EXERCISE DIRECTIONS: Set out the records below again exactly; skip the images.

==== SUPPLIED MATERIAL

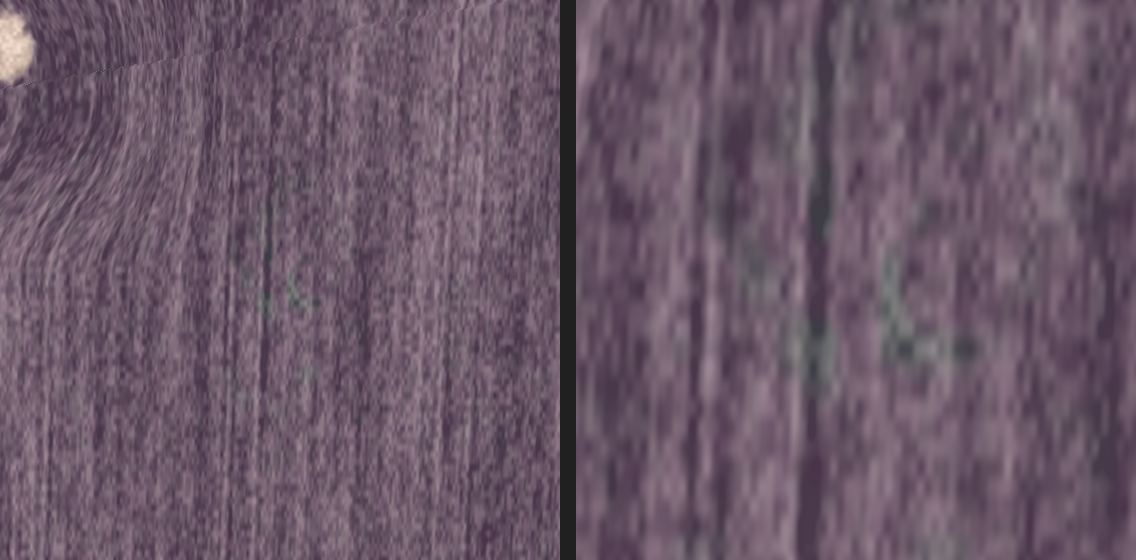
Left, the full canvas; right, a detail of the centre.
Give the GLSL for this texture, as a WebGL 1 fragment shader.

```glsl
precision highp float;
// Aerial view of a mauve ploughed field: leaning furrows, wheel tracks, a seam and a pale bare patch.

uniform vec2 u_resolution;

const vec3 SOIL = vec3(0.425, 0.347, 0.414);
const vec3 SOIL_CONTRAST = vec3(0.070, 0.067, 0.061);
const vec3 GREEN_TINT = vec3(-0.055, 0.035, -0.025);
const vec3 BARE_EARTH = vec3(0.86, 0.77, 0.71);

float hash(vec2 cell) {
  vec3 q = fract(vec3(cell.xyx) * 0.1031);
  q += dot(q, q.yzx + 33.33);
  return fract((q.x + q.y) * q.z);
}

// Value noise in the range -1 to 1.
float noise(vec2 p) {
  vec2 cell = floor(p);
  vec2 f = fract(p);
  f = f * f * (3.0 - 2.0 * f);
  float low = mix(hash(cell), hash(cell + vec2(1.0, 0.0)), f.x);
  float high = mix(hash(cell + vec2(0.0, 1.0)), hash(cell + 1.0), f.x);
  return 2.0 * mix(low, high, f.y) - 1.0;
}

float bump(float distance, float width) {
  float d = distance / width;
  return exp(-d * d);
}

// Coverage above the slanting, slightly stepped seam.
float aboveSeam(vec2 uv, float pixel) {
  float height = 0.842 + 0.172 * uv.x + 0.004 * (fract(uv.x * 45.0) - 0.5);
  return smoothstep(-pixel, pixel, uv.y - height);
}

// Straightens the field: x runs across the furrows, y along them.
vec2 furrowCoords(vec2 uv, float above) {
  float lean = (0.015 + 0.035 * uv.x) * uv.y;
  float nearLeft = 1.0 - smoothstep(0.15, 0.45, uv.x);
  float rise = max(uv.y - 0.87, 0.0);
  float bend = 0.125 * smoothstep(0.5, 0.82, uv.y) - 1.9 * rise * rise;
  float shift = above * (0.006 + 0.02 * nearLeft);
  return vec2(uv.x - lean - bend * nearLeft - shift, uv.y);
}

// Furrows, short streaks and clods, from broad to fine.
float soilTone(vec2 p) {
  float tone = 0.50 * noise(p * vec2(17.0, 2.2) + 3.0);
  tone += 0.70 * noise(p * vec2(58.0, 2.5) + 17.0);
  tone += 0.85 * noise(p * vec2(125.0, 5.0) + 31.0);
  tone += 0.80 * noise(p * vec2(95.0, 48.0) + 47.0);
  tone += 1.15 * noise(p * vec2(215.0, 85.0) + 71.0);
  return tone;
}

// Paired wheel tracks: a pale ridge beside a dark rut.
float wheelTracks(vec2 p) {
  float tone = 0.0;
  for (int i = 0; i < 3; i++) {
    float centre = 0.05 + 0.375 * float(i);
    for (int j = 0; j < 2; j++) {
      float side = 2.0 * float(j) - 1.0;
      float d = p.x - centre - 0.026 * side;
      float wear = 0.75 + 0.45 * noise(vec2(centre * 40.0 + side * 5.0, p.y * 6.0));
      tone += wear * (1.5 * bump(d, 0.0038) - 1.5 * bump(d - 0.010, 0.0036));
      tone -= 0.6 * wear * bump(d + 0.009, 0.003);
    }
  }
  return tone;
}

// Large dark and pale areas of the field.
float broadShade(vec2 uv, vec2 p, float above) {
  float tone = -0.9 * bump(length((uv - vec2(0.08, 0.78)) * vec2(1.0, 1.3)), 0.085);
  tone -= 0.6 * above * (1.0 - smoothstep(0.25, 0.6, uv.x));
  tone -= 0.7 * bump(p.x - 0.338, 0.022) * smoothstep(0.1, 0.4, uv.y);
  tone += 0.35 * bump(p.x - 0.05, 0.05) * smoothstep(0.75, 0.45, uv.y);
  return tone;
}

// Coverage of the bare patch, cut back where it meets the seam.
float barePatch(vec2 uv, float above) {
  float radius = length((uv - vec2(0.005, 0.915)) * vec2(1.1, 0.8));
  radius += 0.008 * noise(uv * 38.0) + 0.005 * noise(uv * 95.0);
  return (1.0 - smoothstep(0.042, 0.066, radius)) * mix(0.45, 1.0, above);
}

void main() {
  vec2 uv = gl_FragCoord.xy / u_resolution;
  float above = aboveSeam(uv, 1.0 / u_resolution.y);
  vec2 p = furrowCoords(uv, above);

  float tone = soilTone(p) + wheelTracks(p) + broadShade(uv, p, above);
  vec3 color = SOIL + SOIL_CONTRAST * clamp(tone, -2.0, 2.6);

  // Faint colour speckle and a few sparse green tufts.
  color.g += 0.012 * noise(p * vec2(110.0, 60.0) + 90.0);
  float tufts = smoothstep(0.1, 0.8, noise(uv * vec2(48.0, 24.0) + 5.0));
  float tuftArea = bump(length((uv - vec2(0.51, 0.46)) * vec2(1.6, 0.8)), 0.13);
  color += GREEN_TINT * tufts * (0.15 + 0.85 * tuftArea);

  float clods = 0.08 * noise(uv * 60.0) + 0.07 * noise(uv * 150.0);
  color = mix(color, BARE_EARTH + clods, barePatch(uv, above));

  gl_FragColor = vec4(color, 1.0);
}
```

========

COMPLETED TASK:
Left, the full canvas; right, a detail of the centre.
Give the GLSL for this texture, as a WebGL 1 fragment shader.

```glsl
precision highp float;
// Aerial view of a mauve ploughed field: leaning furrows, wheel tracks, a seam and a pale bare patch.

uniform vec2 u_resolution;

const vec3 SOIL = vec3(0.425, 0.347, 0.414);
const vec3 SOIL_CONTRAST = vec3(0.070, 0.067, 0.061);
const vec3 GREEN_TINT = vec3(-0.055, 0.035, -0.025);
const vec3 BARE_EARTH = vec3(0.86, 0.77, 0.71);

float hash(vec2 cell) {
  vec3 q = fract(vec3(cell.xyx) * 0.1031);
  q += dot(q, q.yzx + 33.33);
  return fract((q.x + q.y) * q.z);
}

// Value noise in the range -1 to 1.
float noise(vec2 p) {
  vec2 cell = floor(p);
  vec2 f = fract(p);
  f = f * f * (3.0 - 2.0 * f);
  float low = mix(hash(cell), hash(cell + vec2(1.0, 0.0)), f.x);
  float high = mix(hash(cell + vec2(0.0, 1.0)), hash(cell + 1.0), f.x);
  return 2.0 * mix(low, high, f.y) - 1.0;
}

float bump(float distance, float width) {
  float d = distance / width;
  return exp(-d * d);
}

// Coverage above the slanting, slightly stepped seam.
float aboveSeam(vec2 uv, float pixel) {
  float height = 0.842 + 0.172 * uv.x + 0.004 * (fract(uv.x * 45.0) - 0.5);
  return smoothstep(-pixel, pixel, uv.y - height);
}

// Straightens the field: x runs across the furrows, y along them.
vec2 furrowCoords(vec2 uv, float above) {
  float lean = (0.015 + 0.035 * uv.x) * uv.y;
  float nearLeft = 1.0 - smoothstep(0.15, 0.45, uv.x);
  float rise = max(uv.y - 0.87, 0.0);
  float bend = 0.125 * smoothstep(0.5, 0.82, uv.y) - 1.9 * rise * rise;
  float shift = above * (0.006 + 0.02 * nearLeft);
  return vec2(uv.x - lean - bend * nearLeft - shift, uv.y);
}

// Furrows, short streaks and clods, from broad to fine.
float soilTone(vec2 p) {
  float tone = 0.50 * noise(p * vec2(17.0, 2.2) + 3.0);
  tone += 0.70 * noise(p * vec2(58.0, 2.5) + 17.0);
  tone += 0.85 * noise(p * vec2(125.0, 5.0) + 31.0);
  tone += 0.80 * noise(p * vec2(95.0, 48.0) + 47.0);
  tone += 1.15 * noise(p * vec2(215.0, 85.0) + 71.0);
  return tone;
}

// Paired wheel tracks: a pale ridge beside a dark rut.
float wheelTracks(vec2 p) {
  float tone = 0.0;
  for (int i = 0; i < 3; i++) {
    float centre = 0.05 + 0.375 * float(i);
    for (int j = 0; j < 2; j++) {
      float side = 2.0 * float(j) - 1.0;
      float d = p.x - centre - 0.026 * side;
      float wear = 0.75 + 0.45 * noise(vec2(centre * 40.0 + side * 5.0, p.y * 6.0));
      tone += wear * (1.5 * bump(d, 0.0038) - 1.5 * bump(d - 0.010, 0.0036));
      tone -= 0.6 * wear * bump(d + 0.009, 0.003);
    }
  }
  return tone;
}

// Large dark and pale areas of the field.
float broadShade(vec2 uv, vec2 p, float above) {
  float tone = -0.9 * bump(length((uv - vec2(0.08, 0.78)) * vec2(1.0, 1.3)), 0.085);
  tone -= 0.6 * above * (1.0 - smoothstep(0.25, 0.6, uv.x));
  tone -= 0.7 * bump(p.x - 0.338, 0.022) * smoothstep(0.1, 0.4, uv.y);
  tone += 0.35 * bump(p.x - 0.05, 0.05) * smoothstep(0.75, 0.45, uv.y);
  return tone;
}

// Coverage of the bare patch, cut back where it meets the seam.
float barePatch(vec2 uv, float above) {
  float radius = length((uv - vec2(0.005, 0.915)) * vec2(1.1, 0.8));
  radius += 0.008 * noise(uv * 38.0) + 0.005 * noise(uv * 95.0);
  return (1.0 - smoothstep(0.042, 0.066, radius)) * mix(0.45, 1.0, above);
}

void main() {
  vec2 uv = gl_FragCoord.xy / u_resolution;
  float above = aboveSeam(uv, 1.0 / u_resolution.y);
  vec2 p = furrowCoords(uv, above);

  float tone = soilTone(p) + wheelTracks(p) + broadShade(uv, p, above);
  vec3 color = SOIL + SOIL_CONTRAST * clamp(tone, -2.0, 2.6);

  // Faint colour speckle and a few sparse green tufts.
  color.g += 0.012 * noise(p * vec2(110.0, 60.0) + 90.0);
  float tufts = smoothstep(0.1, 0.8, noise(uv * vec2(48.0, 24.0) + 5.0));
  float tuftArea = bump(length((uv - vec2(0.51, 0.46)) * vec2(1.6, 0.8)), 0.13);
  color += GREEN_TINT * tufts * (0.15 + 0.85 * tuftArea);

  float clods = 0.08 * noise(uv * 60.0) + 0.07 * noise(uv * 150.0);
  color = mix(color, BARE_EARTH + clods, barePatch(uv, above));

  gl_FragColor = vec4(color, 1.0);
}
```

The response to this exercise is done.